> WHAT TO WORK ON
Look below. Copy each line that has "Math" in it.
INPUT RECORDS Block Start
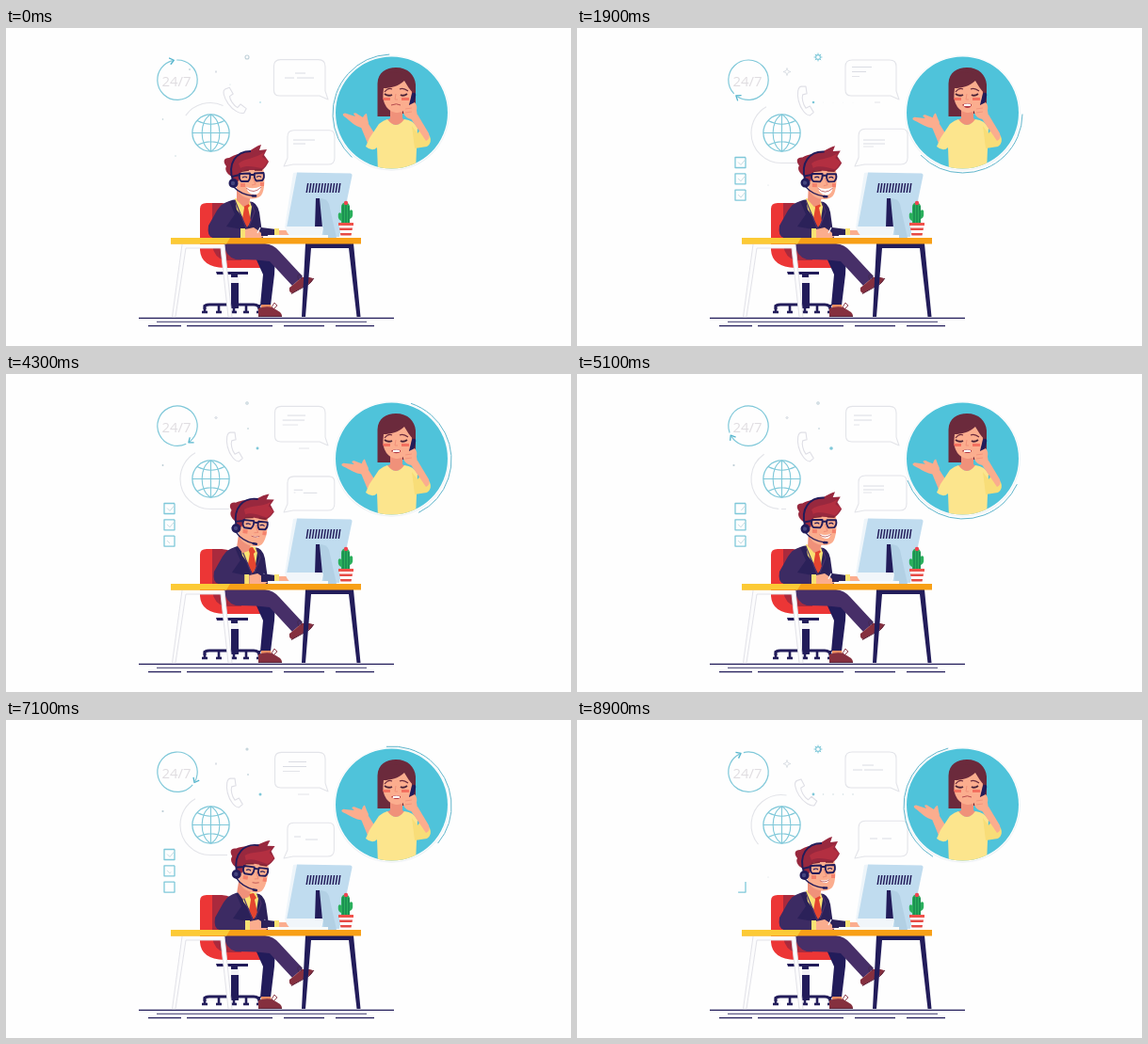
Recreate the animation shown at these times as an HTML page with a canvas. Size 600 by 338 pixels, loop 9000 ms.

```html
<!DOCTYPE html>
<html lang="en">
<head>
<meta charset="utf-8">
<title>Support desk</title>
<style>
html, body { margin: 0; width: 100%; height: 100%; overflow: hidden; background: #fefefe; }
canvas { display: block; width: 600px; height: 338px; }
</style>
</head>
<body>
<canvas id="stage" width="600" height="338"></canvas>
<script>
const ctx = document.getElementById('stage').getContext('2d');
const CYCLE = 3000, STEP = 100, TAU = Math.PI * 2;
const NAVY = '#221c5a', SUIT = '#2b2159', PANTS = '#472f68', CYAN = '#7fc8d9', GREY = '#e3e4e9';
const SKIN = '#fbad8e', SHADE = '#f0917a', RED = '#ec3636', WINE = '#aa2a3d', HAIR = '#98283e', BROWN = '#6b2a3c', YELLOW = '#fce58d';
const TIMES = [0, 500, 1100, 1900, 2100, 2900, CYCLE];
let p = 0;

const rad = deg => deg * Math.PI / 180;
const clamp = v => Math.max(0, Math.min(1, v));

// one value per key time, wrapping at the end of the cycle
function pose(...v) {
  let i = 0;
  while (p >= TIMES[i + 1]) i++;
  const k = (p - TIMES[i]) / (TIMES[i + 1] - TIMES[i]);
  const s = k * k * (3 - 2 * k);
  return v[i] + (v[(i + 1) % 6] - v[i]) * s;
}

function fill(d, color) {
  ctx.fillStyle = color;
  ctx.fill(new Path2D(d));
}

function line(d, color, width = 1, cap = 'butt') {
  ctx.strokeStyle = color;
  ctx.lineWidth = width;
  ctx.lineCap = cap;
  ctx.lineJoin = 'round';
  ctx.stroke(new Path2D(d));
}

function trim(d, len, a, b, color, width) {
  if (b <= a) return;
  ctx.setLineDash([0, a * len, (b - a) * len, len * 2]);
  line(d, color, width);
  ctx.setLineDash([]);
}

function disc(x, y, r, color) {
  ctx.beginPath();
  ctx.arc(x, y, r, 0, TAU);
  ctx.fillStyle = color;
  ctx.fill();
}

function arc(x, y, r, a, b, color, width) {
  ctx.beginPath();
  ctx.arc(x, y, r, rad(a), rad(b));
  ctx.strokeStyle = color;
  ctx.lineWidth = width;
  ctx.lineCap = 'butt';
  ctx.stroke();
}

function group(x, y, angle, scale, draw) {
  ctx.save();
  ctx.translate(x, y);
  ctx.rotate(angle);
  ctx.scale(scale, scale);
  draw();
  ctx.restore();
}

function rays(x, y, n, r0, r1, color) {
  for (let i = 0; i < n; i++) {
    const a = TAU * i / n, c = Math.cos(a), s = Math.sin(a);
    line(`M${x + c * r0} ${y + s * r0}L${x + c * r1} ${y + s * r1}`, color, 1);
  }
}

function clock() {
  const a = 256 + p * 0.12;
  arc(182, 55.2, 21.2, a + 12, a + 360, CYAN, 1.2);
  group(182 + 21.2 * Math.cos(rad(a)), 55.2 + 21.2 * Math.sin(rad(a)), rad(a + 90), 1, () =>
    line('M-3 -3.5L1.5 0L-3 3.5', '#55b5cd', 1.3));
  ctx.fillStyle = '#e0dde1';
  ctx.font = '400 15px "Open Sans", "Noto Sans", sans-serif';
  ctx.textAlign = 'center';
  ctx.fillText('24/7', 181, 61.5);
}

function globe() {
  const tail = pose(0, 22, 18, 30, 5, 0);
  arc(217, 111.5, 32, pose(215, 90, 90, 90, 95, 140), pose(295, 300, 240, 240, 235, 280), GREY, 1.1);
  if (tail > 0.5) line(`M217 143.5h${tail}`, GREY, 1.1);
  arc(217.5, 111.5, 19.6, 0, 360, CYAN, 1.3);
  line('M217.5 92V131M198 111.5H237M203 98.5Q217.5 106 232 98.5M203 124.5Q217.5 117 232 124.5', CYAN, 1.1);
  line('M217.5 92C205 98 205 125 217.5 131C230 125 230 98 217.5 92', CYAN, 1.1);
}

function handset() {
  group(243, 77.5, pose(-0.38, 0, 0, 0, 0, -0.33), 1.1, () =>
    line('M-4 -14C-8 -14 -8.5 -7 -7 0C-5 8 0 14 4 14L7.5 11L4 5L0 7C-3 3 -4 -3 -3 -6L1 -7L0 -14Z', '#dfdfe6', 1));
}

function boxes() {
  for (let i = 0; i < 3; i++) {
    const y = 137.5 + i * 17.3, late = p < 60 ? p + CYCLE : p;
    const on = late > CYCLE ? 1 : clamp((p - 100 - i * 250) / 400);
    const off = clamp((late - 2250 - i * 225) / 350);
    if (p < 60 && off >= 1) continue;
    trim(`M179 ${y}H168V${y + 11}H179V${y}`, 44, off, on, CYAN, 1.3);
    const tick = clamp((p - 700 - i * 250) / 300), gone = clamp((p - 2000 - i * 150) / 250);
    trim(`M171 ${y + 5}l3 3l5 -6`, 12, gone, tick, '#c5dce2', 1);
  }
}

function bubbles() {
  group(341, 75, 0, pose(1.01, 0.9, 0.99, 1, 0.99, 1), () => {
    line('M-8 -3H-50Q-56 -3 -56 -9V-34Q-56 -41 -49 -41H-9Q-2 -41 -2 -34V-8L1 1Z', GREY, 1.1);
  });
  const x = pose(296, 297, 294, 292, 294, 293), y = pose(48, 47, 44.5, 41.5, 44, 48);
  const split = pose(11, 0, 6, 0, 0, 10);
  const gap = pose(3, 0, 0, 0, 0, 2);
  line(`M${x + split} ${y}h${pose(11, 24, 19, 21, 19, 12)}`, '#dadce3');
  line(`M${x} ${y + 5}h10m${gap} 0h${pose(18, 5, 15, 5, 9, 20)}`, '#dadce3');
  line(`M${x} ${y + 10}h${pose(0, 9, 18, 8, 6, 0)}`, GREY);
  const under = pose(0, 0, 12, 6, 0, 0);
  if (under > 0.3) line(`M${322 - under} 79h${under}`, GREY);

  group(296, 147, 0, pose(0.98, 1.07, 0.97, 1.02, 1, 1.02), () => {
    line('M3 -9V-32Q3 -39 10 -39H48Q54 -39 54 -33V-9Q54 -2 47 -2H9L-1 0Z', GREY, 1.1);
  });
  const bx = pose(305, 304, 306, 304, 304, 311);
  line(`M${bx} ${pose(119, 117, 124, 119, 119, 126)}h${pose(23, 24, 7, 23, 22, 8)}`, '#dadce3');
  line(`M${bx + pose(0, 0, 12, 0, 0, 13)} ${pose(123, 121, 127, 123, 123, 126)}h${pose(13, 24, 13, 23, 22, 10)}`, '#dadce3');
  line(`M${bx} 126h${pose(0, 11, 0, 11, 9, 0)}`, GREY);
}

function sparks() {
  const s = pose(1, 4, 1, 4, 1.4, 4), q = s / 4;
  line(`M223 ${46.5 - s}l${q} ${s - q}l${s - q} ${q}l${q - s} ${q}l${-q} ${s - q}l${-q} ${q - s}l${q - s} ${-q}l${s - q} ${-q}Z`, '#d3d9e0', 0.8);
  const g = pose(0.2, 0, 0.1, 1, 0.2, 1);
  arc(256, 31, pose(2, 0.8, 1, 2.4, 1.2, 2.4), 0, 360, g > 0.5 ? CYAN : '#bfd0d8', 1.1);
  if (g > 0.3) rays(256, 31, 8, 2.6, 2.6 + 1.8 * g, CYAN);
  disc(pose(270, 270, 270, 251, 270, 251), 79, pose(0.7, 1.2, 1.5, 1.3, 1.8, 1.4), CYAN);
  disc(166.5, 97, pose(0.8, 0.6, 1.1, 0, 1.1, 0), '#bccdd5');
  const k = pose(0, 2.6, 1, 0, 0.8, 0);
  if (k > 0.2) rays(257, 58, 4, 0, k, '#c9d8df');
  const b = pose(0, 1, 0, 0.2, 0, 0.2);
  if (b > 0.3) rays(203, 168, 8, 2.2 * b, 4.5 * b, CYAN);
  else disc(203, 167, b * 3, '#d5dee3');
  disc(195, 44, pose(1.1, 0, 0, 0, 0, 0), '#cbdce2');
  disc(180, 136, pose(0.8, 0, 0, 0, 0, 0), '#cbdce2');
  disc(238, 60, pose(0.6, 1, 0, 0, 0, 0), '#cbdce2');
  const dots = pose(0, 0, 0, 0.4, 0, 1);
  for (let i = 1; i < 5; i++) disc(251 + i * 10.5, 79, 0.8 * dots, '#d2dde2');
}

function woman() {
  const a = 132.5 + p * 0.12;
  disc(409.5, 90.5, 61.2, '#eef1f4');
  disc(409.5, 90, 60.6, '#fefefe');
  disc(409.5, 90, 59.5, '#4fc3da');
  arc(410, 91, 63, a, a + 135, '#62b6cc', 1);
  ctx.save();
  ctx.beginPath();
  ctx.arc(409.5, 90, 59.5, 0, TAU);
  ctx.clip();
  fill('M394.5 94V59C395 47 404 42 414 42C427 42 434 50 435 60V91H420V94Z', BROWN);
  fill('M408 82H421V96L424 98Q414 108 404 98L408 96Z', SHADE);
  fill('M376 103L383 99L397 121L392 128L385 125Z', SKIN);
  group(380, 101, pose(0, -0.25, -0.2, -0.2, -0.18, 0), 1, () =>
    fill('M-3 5C-10 3 -14 -2 -21 -7Q-24 -10 -20 -10.5L-9 -7L-11 -10Q-9 -12 -6 -9L-1 -6Q1 -10 3 -10L4 -4L5 0L3 5Z', SKIN));
  fill('M396 102Q401 98 405 97Q414 109 423 97Q433 98 437 106L435 152H395L394 127Q389 132 382 126L386 117Z', YELLOW);
  fill('M431 104L437 112L441 107L450 115Q453 122 447 126L434 128Z', '#f8dd78');
  fill('M400 62C401 55 407 52 414 52C423 52 431 57 431 67C431 81 426 89 416 90C405 90 400 80 400 69Z', SKIN);
  fill('M395 75V58C399 45 424 42 434 59L433 70C429 66 426 61 423 56C417 62 408 64 401 64L400 76Z', BROWN);
  line('M402 68Q406 63 410 65M418 65Q422 63 427 67', BROWN, 1.2);
  line('M402 70Q406 73 410 71M419 71Q422 73 426 70', '#4b2437', 1.9);
  fill('M400 74H408V77H401ZM420 74H428V77H420Z', '#f4705f');
  line('M414 70L413 76H416', SHADE, 1);
  const m = pose(0.2, 0.5, 0.7, 1, 0.7, 0.2);
  line('M409 82Q415 79.5 419 82', '#b54b4f', 1);
  if (m > 0.35) {
    fill(`M410 81Q415 79.5 419 81Q419 ${82 + 3 * m} 414.5 ${82 + 3 * m}Q411 ${82 + 3 * m} 410 81Z`, '#b23c47');
    fill('M411 81Q415 80 418 81V83H411Z', '#fff');
  }
  line('M433 71L430 83', NAVY, 4.5, 'round');
  fill('M429 95L437 92L449 112Q451 118 446 120Z', SKIN);
  fill('M422 84Q424 81 428 82L434 79Q437 82 436 88L437 94L431 97Q424 96 422 90Z', SKIN);
  line('M424 86L431 85M424 90L431 89', SHADE, 0.8);
  ctx.restore();
}

function chair() {
  fill('M206 192Q206 186 213 186H227Q234 187 234 193V231H206Z', RED);
  fill('M219 186H229Q241 187 242 193V231H219Z', WINE);
  fill('M206 229H237V246H271Q277 247 276.5 251Q276 255 271 255H232Q207 254 206 236Z', RED);
  fill('M219 231H250V247H232Q221 244 219 231Z', WINE);
  fill('M223 259H257V262H246V265H239V262H224Z', NAVY);
  fill('M239 265H247V272H239Z', '#f3f2f6');
  fill('M239 271H247V298H239Z', NAVY);
  line('M211 299V296Q211 294 216 294H263Q269 294 269 299', NAVY, 3);
  for (const x of [211, 226, 242, 255, 269]) {
    line(`M${x} 294V302`, NAVY, 2.6);
    line(`M${x - 3} 302H${x + 3}`, NAVY, 2.6);
  }
}

function legs() {
  fill('M264 242H286L285 262L281 295H270L273 262Z', NAVY);
  fill('M271 294H281L282 298H271Z', '#eb8c61');
  fill('M268 306V298Q276 295 283 297L291 302Q293 304 293 306Z', '#85303f');
  line('M268 306.5H293', '#5a2038', 1);
  line('M282 297l3 -5l3 3l-4 4', '#85303f', 0.9);
  fill('M231 229H275Q284 230 290 237L315 264L304 274L280 248Q268 246 244 246Q233 243 231 229Z', PANTS);
  fill('M304 274L312 267L315 271L306 277Z', '#eb8c61');
  fill('M301 276Q307 272 314 265Q321 264 326 266Q326 270 321 272L304 282Q300 281 301 276Z', '#85303f');
  line('M303 282.5L322 272L327 266', '#5a2038', 1);
  line('M311 268q-3 -6 1 -6q3 1 1 5', '#43284d', 0.9);
}

function torso() {
  ctx.save();
  ctx.translate(pose(0, 7, 7, 0, 0, 0), 0);
  fill('M237 184Q243 181 250 183L262 185Q269 188 270 203L273 224H219L226 205Z', SUIT);
  fill('M243 181L259 184L261 190L258 210L245 193Z', '#fae273');
  fill('M251 185L256 184L259 189L257 191L260 205L256 212L251 203L253 191Z', '#e5452f');
  line('M243 183L252 205L256 215M260 185L264 195L258 211', '#49316a', 1.2);
  ctx.restore();
  const h = pose(0, 5, 5, 0, 0, 0), e = pose(0, 7, 7, 0, 0, 0);
  fill(`M${237 + e} 184Q${229 + e} 186 ${224 + e} 194L${215 + e} 210Q${213 + e} 222 ${220 + e} 223L${250 + h} 223V214L${234 + e} 211L${243 + e} 198Z`, '#3c2b63');
  fill(`M${249 + h} 213H${254 + h}V223H${249 + h}Z`, '#fae273');
  fill(`M${254 + h} 214L${263 + h} 212L${269 + h} 216L${274 + h} 221L${271 + h} 223H${254 + h}Z`, SKIN);
  line(`M${267 + h} 218L${270 + h} 212`, '#f6f6fa', 1.3);
  fill('M271 212L287 214V221H271Z', SUIT);
  fill('M285 213H290V221H285Z', '#fae273');
  fill('M290 215L298 215L303 220H290Z', SKIN);
}

function head() {
  group(250, 185, pose(0, 0.16, 0.16, 0.05, 0.05, 0), 1, () => {
    ctx.translate(-250, -185);
    fill('M245 171L260 178L258 187L252 190L245 183Z', SHADE);
    fill('M243 147L273 148C275 160 275 172 271 178C266 183 256 182 250 178C244 173 242 160 243 147Z', SKIN);
    fill('M240 158C234 155 232 150 234 147C230 142 231 138 237 138C243 134 252 133 258 131C263 128 267 125 271 124L269 130L277 129L274 135L279 142C277 146 275 149 272 151C266 152 257 150 250 152L247 163L241 162Z', HAIR);
    fill('M247 144C254 138 265 139 274 132L272 137L278 141C276 145 275 147 272 149C264 148 256 145 249 149Z', '#b32f41');
    line('M249 152.5L258 151M264 151L272 151', '#7e2433', 1.5);
    line('M248 155L259 154.5Q260 160 257 163L250 163Q247 161 248 155ZM264 154.5L273.5 154Q275 159 272 162L266 162.5Q263 160 264 154.5ZM259 156H264M248 156L240 158', NAVY, 1.9);
    line('M251 159Q254 157 256 159M266 158.5Q269 156.5 271 158.5', NAVY, 1.2);
    line('M262 159L265 166L261 167', SHADE, 1.2);
    fill('M249 165H254V169H249ZM270 164H274V168H270Z', '#f4826c');
    const m = pose(1, 0.35, 0, 1, 0.55, 0.35), w = 3.5 + 4.5 * m, low = 171 + 6 * m;
    if (m > 0.12) {
      fill(`M${263 - w} ${170 - m}Q263 172 ${263 + w} ${169 - m}Q${262 + w} ${low} 264 ${low}Q${265 - w} ${low} ${263 - w} ${170 - m}Z`, '#fff');
    }
    line(`M${263 - w} ${171 - m}Q263 ${171.5 + 6 * m} ${263 + w} ${170 - m}`, '#b84c4d', 0.8);
    line('M241 162C235 144 244 131 260 131', NAVY, 1.9);
    disc(241.5, 165, 5, NAVY);
    disc(241, 165, 2.2, '#45457f');
    line('M242 169Q249 177 263 178.5', NAVY, 1.4);
    line('M262 178.5H265', NAVY, 2.6, 'round');
  });
}

function computer() {
  fill('M305 154L309 153.5L300 212H296Z', '#eef5fa');
  fill('M309 153.5L366 154.5Q368 155 367.5 157L354 222H335L337 212H298Z', '#c0dcef');
  for (let i = 0; i < 12; i++) {
    const x = 320.7 + i * 3.1;
    line(`M${x} 165L${x - 1.5} 175`, NAVY, 1.5);
  }
  fill('M333 181Q341 181 343 187L351 223H338Z', '#b2d0e4');
  fill('M329 181H333L336 212H328Z', NAVY);
  fill('M296 211H336Q337 220 330 223H304Q298 219 296 211Z', '#f1f6fa');
  fill('M278 220H342V223H278Z', '#f8fafc');
}

function cactus() {
  line('M360.5 190V208', '#2bb05d', 9, 'round');
  line('M354.5 198V201Q355 204 360 204M366.5 195V199Q366 202 361 202', '#2bb05d', 3.4, 'round');
  line('M358 188V207M361 187V207M364 189V207', '#127a4b', 1.1);
  disc(361, 186, 2.2, '#ed4551');
  fill('M353 207H369V210H353Z', '#f0524b');
  fill('M354 210H368L366 223H356Z', '#fff');
  fill('M354 212.5H368L367.6 215H354.4ZM355 218H367L366.6 220.5H355.4Z', '#e64a45');
}

function desk() {
  fill('M187 230H232L240 307H236L228 234H191L180 307H176Z', '#fcfcfd');
  line('M187 230L176.5 307H180L191 234H228L236 307H240L232 230', '#dfdfe6', 0.9);
  fill('M318 229H369L376.5 307H372.5L364 234H324L318 307H314Z', NAVY);
  fill('M175 223H377V229.5H175Z', '#f8a017');
  fill('M175 223H238L234 229.5H175Z', '#fcca35');
}

function ground() {
  line('M141 308.4H412', NAVY, 1.1);
  line('M160 312.3H383', NAVY, 0.9);
  line('M151 316.6H186M192 316.6H283M295 316.6H338M350 316.6H391', NAVY, 1.1);
}

function frame(now) {
  p = Math.floor(now / STEP) * STEP % CYCLE;
  ctx.fillStyle = '#fefefe';
  ctx.fillRect(0, 0, 600, 338);
  [clock, globe, handset, boxes, bubbles, sparks, woman, ground, chair, legs,
    torso, head, computer, cactus, desk].forEach(draw => draw());
}

const start = performance.now();
function tick() {
  frame(performance.now() - start);
  requestAnimationFrame(tick);
}
tick();
</script>
</body>
</html>
```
INPUT RECORDS Block End
> OUTPUT OF THE EXERCISE
const CYCLE = 3000, STEP = 100, TAU = Math.PI * 2;
const rad = deg => deg * Math.PI / 180;
const clamp = v => Math.max(0, Math.min(1, v));
    const a = TAU * i / n, c = Math.cos(a), s = Math.sin(a);
  group(182 + 21.2 * Math.cos(rad(a)), 55.2 + 21.2 * Math.sin(rad(a)), rad(a + 90), 1, () =>
  p = Math.floor(now / STEP) * STEP % CYCLE;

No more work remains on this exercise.